And this wonderful article from Forbes Magazine, reminds us, once again, why that is so.
In the wake of the financial crisis, there has been no shortage of hand-wringing about the over-representation of top college graduates in a handful of fields, particularly finance, consulting, and law. Andrew Yang, himself a graduate of Brown University and Columbia Law School—whose first job was with a white-shoe law firm before leaving to found, and later, sell a successful business school test-prep company—decided to do something about what he viewed as “an inefficient allocation of talent in this country”.
Yang—one of four recipients of the Manhattan Institute’s $25,000 2014 Richard Cornuelle Awards for Social Entrepreneurship—set out to create a new route into the economy, for some of America’s best and brightest, whom Yang believed, based on his own network, “have too limited a vision of what career success looks like,” and wind up bored and unhappy with even well-paying jobs. He believed there to be an unfulfilled appetite to go to work for small, start-up businesses—to help, as he puts it, “build something”. For good measure, Yang hoped to bring such talent to some of America’s most distressed cities, including Detroit, Baltimore, and Philadelphia.
The result is Venture for America, which, in just three years, has successfully recruited more than 200 VFA Fellows (40 in 2012; 68 in 2013; 100 in 2014) from 48 colleges and universities (including Harvard, Dartmouth, Wesleyan, Emory, Washington & Lee, UC Santa Barbara, and the University of Chicago). Fellows commit to two-year stints at one of 105 affiliated start-ups in eight cities: Baltimore, Cincinnati, Cleveland, Detroit, Las Vegas, New Orleans, Philadelphia, and Providence.
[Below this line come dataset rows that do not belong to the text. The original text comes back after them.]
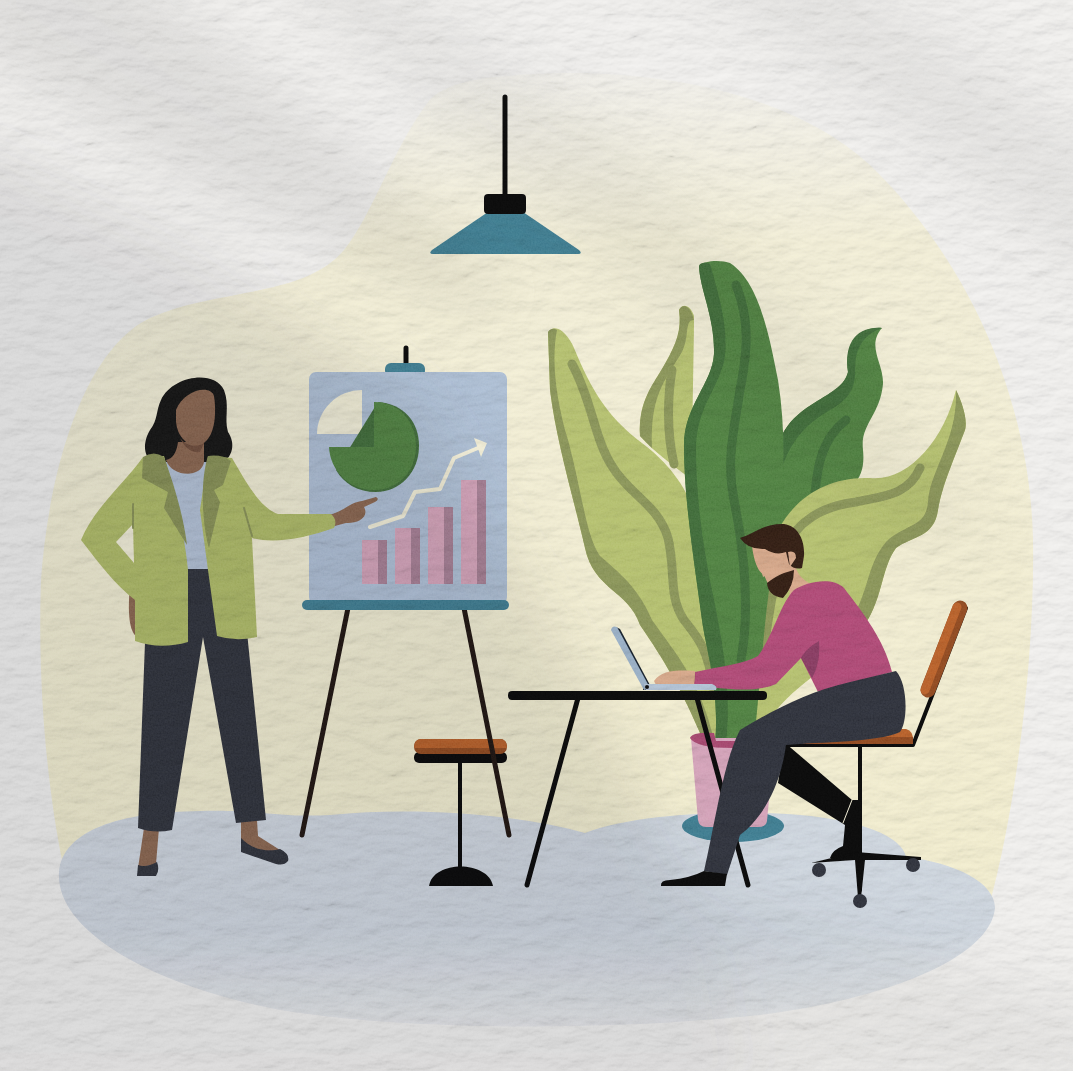
<!DOCTYPE html>
<html lang="en">
<head>
<meta charset="utf-8">
<title>Office presentation illustration</title>
<style>
:root {
  --paper: #f6f5f3; --cream: #f8f4dc; --floor: #d3dbe4; --shade: #77777c;
  --teal: #3f7f94; --black: #0b0b0b; --board: #b1c3d9; --pink: #d9a6bd; --pink-dark: #a98196;
  --lime: #b2bf69; --lime-dark: #8a9457; --leaf: #b9c571; --leaf-dark: #8d985a;
  --green: #518442; --green-dark: #416e3a; --navy: #2f323c; --hair: #151515;
  --skin: #8d6750; --skin-light: #dbab8c; --magenta: #b34a78; --orange: #bd622a; --orange-dark: #944a20;
  --beard: #321e14; --easel: #1f1612; --shirt: #b5c5da;
}
html, body { margin: 0; overflow: hidden; background: var(--paper); }
svg { display: block; width: 1073px; height: 1071px; }
.line { fill: none; stroke-linecap: round; stroke-linejoin: round; }
.black { fill: var(--black); }
.black-line { stroke: var(--black); }
.teal { fill: var(--teal); }
.lime { fill: var(--lime); }
.lime-dark { fill: var(--lime-dark); }
.leaf { fill: var(--leaf); }
.leaf-dark { fill: var(--leaf-dark); }
.green { fill: var(--green); }
.green-dark { fill: var(--green-dark); }
.vein { stroke: var(--leaf-dark); stroke-width: 9; }
.vein-green { stroke: var(--green-dark); stroke-width: 9; }
.navy { fill: var(--navy); }
.skin { fill: var(--skin); }
.skin-light { fill: var(--skin-light); }
.magenta { fill: var(--magenta); }
.orange { fill: var(--orange); }
.orange-dark { fill: var(--orange-dark); }
.pink { fill: var(--pink); }
.pink-dark { fill: var(--pink-dark); }
.cream { fill: var(--cream); }
.overlay { mix-blend-mode: multiply; }
.grain { mix-blend-mode: soft-light; }
</style>
</head>
<body>
<svg viewBox="0 0 1073 1071" role="img" aria-label="A woman presents a chart on an easel while a man works on a laptop at a desk beside a large plant">
  <defs>
    <linearGradient id="cream-fade" x1="0" y1="0" x2="0" y2="1">
      <stop offset="0" stop-color="#f8f4dc" stop-opacity=".15"/>
      <stop offset=".2" stop-color="#f8f4dc"/>
      <stop offset="1" stop-color="#f7f2d2"/>
    </linearGradient>
    <linearGradient id="floor-fade" x1="0" y1="0" x2="0" y2="1">
      <stop offset=".55" stop-color="#d3dbe4"/>
      <stop offset="1" stop-color="#d3dbe4" stop-opacity=".35"/>
    </linearGradient>
    <filter id="soft" x="-30%" y="-30%" width="160%" height="160%"><feGaussianBlur stdDeviation="28"/></filter>
    <filter id="paper-relief" x="0" y="0" width="100%" height="100%">
      <feTurbulence type="fractalNoise" baseFrequency=".035 .075" numOctaves="4" seed="8"/>
      <feDiffuseLighting surfaceScale="2.2" lighting-color="#fff"><feDistantLight azimuth="245" elevation="48"/></feDiffuseLighting>
      <feColorMatrix type="matrix" values="1.3 0 0 0 -.44 1.3 0 0 0 -.44 1.3 0 0 0 -.44 0 0 0 1 0"/>
    </filter>
    <filter id="fine-grain" x="0" y="0" width="100%" height="100%">
      <feTurbulence type="fractalNoise" baseFrequency=".6" numOctaves="2" seed="3"/>
      <feColorMatrix type="matrix" values="1 0 0 0 0 1 0 0 0 0 1 0 0 0 0 0 0 0 0 1"/>
    </filter>
  </defs>

  <rect width="1073" height="1071" fill="var(--paper)"/>

  <g id="backdrop">
    <path fill="url(#cream-fade)" d="M428 102C392 150 372 216 344 250C304 298 216 288 150 318C80 352 48 480 41 580C37 700 50 800 62 860L120 920H985C1015 820 1035 660 1033 540C1030 400 970 262 870 165C786 88 650 72 560 73C490 75 446 80 428 102Z"/>
    <path fill="url(#floor-fade)" d="M59 872C63 830 120 812 200 811C260 809 280 818 330 815C420 806 520 815 585 833C640 812 740 810 800 815C860 820 902 836 906 857C955 863 995 882 995 908C990 960 880 1000 760 1015C600 1032 400 1030 280 1010C150 985 55 930 59 872Z"/>
  </g>

  <g id="lamp">
    <path class="line black-line" stroke-width="5" d="M505 97V198"/>
    <path class="teal" d="M488 212H523L579 250Q583 254 578 254H433Q428 254 432 250Z"/>
    <rect class="black" x="484" y="194" width="42" height="20" rx="4"/>
  </g>

  <g id="plant">
    <path class="leaf" d="M548 332C556 322 568 334 574 348C592 392 608 416 638 440C668 462 690 488 700 530L724 740H703C682 690 664 660 640 625C628 590 594 590 585 548C574 500 556 440 550 390Z"/>
    <path class="leaf-dark" d="M548 332C551 328 554 328 557 330C551 360 556 400 568 440C582 492 586 536 600 556C626 578 640 592 652 620C676 654 700 680 714 740H703C682 690 664 660 640 625C628 590 594 590 585 548C574 500 556 440 550 390Z"/>
    <path class="line vein" d="M572 364C592 400 594 438 612 466C628 494 658 504 668 538C676 572 668 596 684 620C700 640 708 650 714 690"/>
    <path class="leaf" d="M679 310C683 302 691 306 694 316C694 350 692 420 692 480C674 466 654 452 640 436C638 400 654 384 666 362C676 344 682 330 679 310Z"/>
    <path class="leaf-dark" d="M679 310C683 302 691 306 694 320C684 320 690 336 682 352C664 382 650 396 652 448L640 436C638 400 654 384 666 362C676 344 682 330 679 310Z"/>
    <path class="line vein" d="M672 370C668 394 666 430 674 464"/>
    <path class="green" d="M882 328C866 346 884 364 883 384C880 416 860 424 863 450C866 480 852 490 826 500L776 530L780 440C796 400 842 398 848 372C844 346 858 326 882 328Z"/>
    <path class="green-dark" d="M882 328C854 326 844 346 848 372C842 398 796 400 780 440L777 490C784 444 806 424 830 410C866 390 850 370 858 350C864 336 872 332 882 328Z"/>
    <path class="line vein-green" d="M846 420C820 440 816 470 814 510"/>
    <path class="leaf" d="M956 390C962 402 968 420 965 430C952 464 942 486 938 510C934 538 912 536 896 548C880 570 884 600 860 632C820 680 778 690 758 742H736C758 690 766 620 770 550C784 504 822 476 870 478C908 482 944 440 956 390Z"/>
    <path class="leaf-dark" d="M956 390C962 402 968 420 965 430C952 464 942 486 938 510C934 538 912 536 896 548C880 570 884 600 860 632L850 622C870 590 866 566 886 542C904 524 926 528 928 502C930 470 958 440 956 390Z"/>
    <path class="line vein" d="M920 468C908 496 882 496 856 502C822 506 796 522 784 550C770 590 768 630 758 682"/>
    <path class="green" d="M699 266C704 260 722 260 730 263C760 282 770 340 778 380C786 430 784 480 780 530C766 590 764 640 754 744H715C720 690 706 650 702 620C694 560 684 500 684 445C684 406 712 384 714 354C715 318 700 290 699 266Z"/>
    <path class="green-dark" d="M699 266C700 262 706 262 710 264C718 292 730 330 724 362C716 392 698 406 696 446C696 510 706 560 714 600C722 640 732 690 726 744H715C720 690 706 650 702 620C694 560 684 500 684 445C684 406 712 384 714 354C715 318 700 290 699 266Z"/>
    <path class="line vein-green" d="M736 285C750 320 748 350 740 390C734 430 726 460 734 500C744 550 750 610 741 660"/>
    <ellipse class="teal" cx="733" cy="826" rx="51" ry="16"/>
    <path class="pink" d="M691 738H775L767 821Q766 827 758 827H706Q699 827 698 820Z"/>
    <path fill="#a8476f" d="M690 738Q692 732 714 733L716 741H754V732Q774 732 776 738Q770 748 732 748Q696 748 690 738Z"/>
  </g>

  <g id="stool">
    <path class="line black-line" stroke-width="4" d="M460 760V870"/>
    <path class="black" d="M429 886C433 860 488 860 493 886Z"/>
    <rect class="black" x="414" y="752" width="93" height="11" rx="5"/>
    <rect class="orange-dark" x="414" y="739" width="93" height="15" rx="7"/>
    <path class="orange" d="M420 739H500Q507 739 507 748H414Q414 740 420 739Z"/>
  </g>

  <g id="easel">
    <path class="line" stroke="var(--easel)" stroke-width="5" d="M348 608L302 835M464 608L509 835"/>
    <path class="line black-line" stroke-width="5" d="M406 348V368"/>
    <rect class="teal" x="385" y="363" width="40" height="14" rx="6"/>
    <rect x="309" y="372" width="198" height="232" rx="7" fill="var(--board)"/>
    <rect class="teal" x="302" y="600" width="207" height="10" rx="5"/>
    <path class="cream" d="M362 390V434H317A45 44 0 0 1 362 390Z"/>
    <path class="green-dark" d="M378 402C404 404 419 422 419 446C419 472 400 492 376 492C358 492 344 484 336 470Z"/>
    <path class="green" d="M374 402C398 402 416 420 416 446C416 472 398 490 374 490C349 490 330 470 329 447H374Z"/>
    <g id="bars">
      <path class="pink" d="M362 540H378V584H362ZM395 528H411V584H395ZM428 507H444V584H428ZM461 480H477V584H461Z"/>
      <path class="pink-dark" d="M378 540H387V584H378ZM411 528H420V584H411ZM444 507H453V584H444ZM477 480H486V584H477Z"/>
    </g>
    <path class="line" stroke="var(--cream)" stroke-width="4" d="M370 527L403 516L415 492L440 489L454 458L478 448"/>
    <path class="cream" d="M474 438L487 443L481 457Z"/>
  </g>

  <g id="presenter">
    <path fill="var(--hair)" d="M161 400C172 376 214 369 224 390C230 406 224 418 228 432C236 444 232 456 224 462H152C142 454 144 440 150 430C158 420 156 410 161 400Z"/>
    <path class="skin" d="M130 586C128 606 128 630 136 636L150 640V590Z"/>
    <path class="skin" d="M144 828H159L156 864L138 868ZM241 820H257L258 836L280 850L262 856L241 840Z"/>
    <path class="navy" d="M138 865Q146 868 157 862Q160 870 156 876H137ZM241 838C252 850 268 852 280 849Q290 854 288 861Q284 866 276 864L241 852Z"/>
    <path class="navy" d="M186 569H212L247 632L266 820L236 823L203 637L172 830Q154 834 138 828L145 642Z"/>
    <path fill="var(--shirt)" d="M162 462H208L214 569H184Z"/>
    <path class="skin" d="M178 442H204V462C202 478 172 478 166 460Q176 458 178 442Z"/>
    <path class="skin" d="M176 410C184 390 210 384 214 396C217 416 214 438 202 444C190 448 178 440 176 422Z"/>
    <path fill="#6f4d3c" d="M180 438C186 446 196 448 204 443L200 452Q188 454 180 438Z"/>
    <path class="skin" d="M328 515C344 512 350 502 362 501L376 497Q380 499 375 502L364 507C370 518 356 524 346 523L331 527Z"/>
    <path class="lime" d="M143 457L164 456C174 490 184 530 188 570V642Q160 650 135 641V600C116 586 98 562 81 540C94 508 124 484 143 457Z"/>
    <path class="lime" d="M208 456L232 458C246 482 260 508 278 514L331 514Q338 520 334 528C306 538 274 544 252 538L257 637Q236 642 217 636L208 570L200 510Z"/>
    <path fill="var(--cream)" d="M116 542L133 524L134 563Z"/>
    <path class="lime-dark" d="M143 457Q154 450 164 457C176 490 184 520 187 545L164 508L168 492L142 478ZM208 456Q222 454 231 461L223 485L214 490L220 502L209 548C202 524 200 480 208 456Z"/>
    <path class="line" stroke="var(--lime-dark)" stroke-width="2" d="M133 504V528M244 508L252 536"/>
  </g>

  <g id="chair">
    <path class="line black-line" stroke-width="4" d="M788 745H913L966 608M860 745V890"/>
    <path class="line" stroke="var(--orange-dark)" stroke-width="15" d="M960 608L928 690"/>
    <path class="line" stroke="var(--orange)" stroke-width="9" d="M957 607L925 690"/>
    <path class="orange" d="M800 742Q850 728 906 729Q914 731 913 742Z"/>
    <path class="orange-dark" d="M800 744L845 737H913V744Z"/>
  </g>

  <g id="desk-legs">
    <path class="line black-line" stroke-width="5" d="M578 698L527 885M697 698L748 885"/>
  </g>

  <g id="desk-worker">
    <path class="black" d="M784 742L852 800H858V858H830Q832 850 843 846L845 825L778 783Z"/>
    <path class="line" stroke="var(--cream)" stroke-width="1" d="M852 800L843 823"/>
    <path class="skin-light" d="M754 545C760 540 784 542 794 552L796 568C800 580 810 584 820 588L788 606L790 590Q774 594 768 574L763 577Z"/>
    <path class="skin-light" d="M752 546L786 550L790 586L768 584L764 575Q755 570 752 546Z"/>
    <path fill="var(--beard)" d="M740 538C754 534 764 523 784 524C798 526 805 540 804 556L802 568Q794 570 789 564L786 552Q776 556 765 549Q748 550 740 538ZM767 583Q776 576 784 573L794 570Q794 586 783 598Q768 596 767 583Z"/>
    <path class="skin-light" d="M788 552Q796 550 796 558L790 567Z"/>
    <path class="magenta" d="M794 590C806 582 832 576 844 588C864 614 884 640 892 672L818 692L801 658L776 684C754 694 718 688 694 685L695 672C722 666 744 664 758 656C774 634 780 604 794 590Z"/>
    <path fill="#8b3c63" d="M819 641C810 646 804 652 801 658L812 678C818 668 820 654 819 641Z"/>
    <path class="skin-light" d="M654 681C662 670 676 670 695 671L694 684L656 685Z"/>
    <path class="navy" d="M896 671C908 684 908 722 900 732C880 742 820 742 786 745C780 790 760 820 740 835L727 875L704 871C716 818 724 760 740 730C770 712 806 692 850 682Z"/>
    <path class="black" d="M704 871L727 874L725 886H661Q660 880 670 880Q690 878 704 871Z"/>
  </g>

  <g id="desk-top">
    <path class="black" d="M643 684H650V690H643Z"/>
    <path fill="#16202c" d="M616 627L620 629L651 687L645 690Z"/>
    <path fill="#9db4cb" d="M611 630Q612 625 617 627L650 688L644 690Z"/>
    <path fill="#b6c7da" d="M644 684H712Q718 686 716 690H646Z"/>
    <circle class="black" cx="647" cy="687" r="2"/>
    <rect class="black" x="508" y="691" width="259" height="9" rx="4"/>
  </g>

  <g id="chair-base">
    <path class="black" d="M811 863L856 852L921 857V860L865 860L861 898H858L855 860Z"/>
    <circle class="navy" cx="819" cy="870" r="7"/>
    <circle class="navy" cx="913" cy="865" r="7"/>
    <circle class="navy" cx="860" cy="901" r="7"/>
  </g>

  <g id="window-light" class="overlay" fill="var(--shade)" filter="url(#soft)">
    <path opacity=".16" d="M-60 120L180 240L420 400L560 640L720 940L760 1110H-60Z"/>
    <path opacity=".14" d="M-40 -60H90L330 130L520 300L470 310L220 200L-40 40Z"/>
    <path opacity=".09" d="M230 -60H340L640 160L880 400L1000 560L900 520L640 290Z"/>
    <path opacity=".09" d="M640 -60H800L1120 160V300L900 130Z"/>
    <path opacity=".09" d="M700 880L840 930L1120 1010V1100H760Z"/>
  </g>
  <rect class="overlay" width="1073" height="1071" filter="url(#paper-relief)" opacity=".16"/>
  <rect class="grain" width="1073" height="1071" filter="url(#fine-grain)" opacity=".22"/>
</svg>
</body>
</html>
One finds VFA Fellows in jeans and T-shirts at places like Detroit’s “Madison accelerator”—business incubators filled with start-ups sharing workspaces and conference space. There’s STIK, which uses personal endorsements and Facebook to spread product endorsements under contract to major firms (including General Motors GM -0.68%). There’s Boost Up, through which a range of big-purchase retailers (including Hyundai and Quicken Loans) match the savings of households putting aside money for a home or car. There’s Are You a Human, a web analytics firm, which markets ways to demonstrate to retail advertisers that an internet ad has actually been viewed.
Fellows—who, by accounts of firm principals, have become integral to the growth and operation of their respective businesses—bubble over with enthusiasm for VFA.
Retrieved September 30, 2014 from http://www.forbes.com/sites/howardhusock/2014/09/30/reclaiming-the-american-dream-ii-making-capitalism-cool/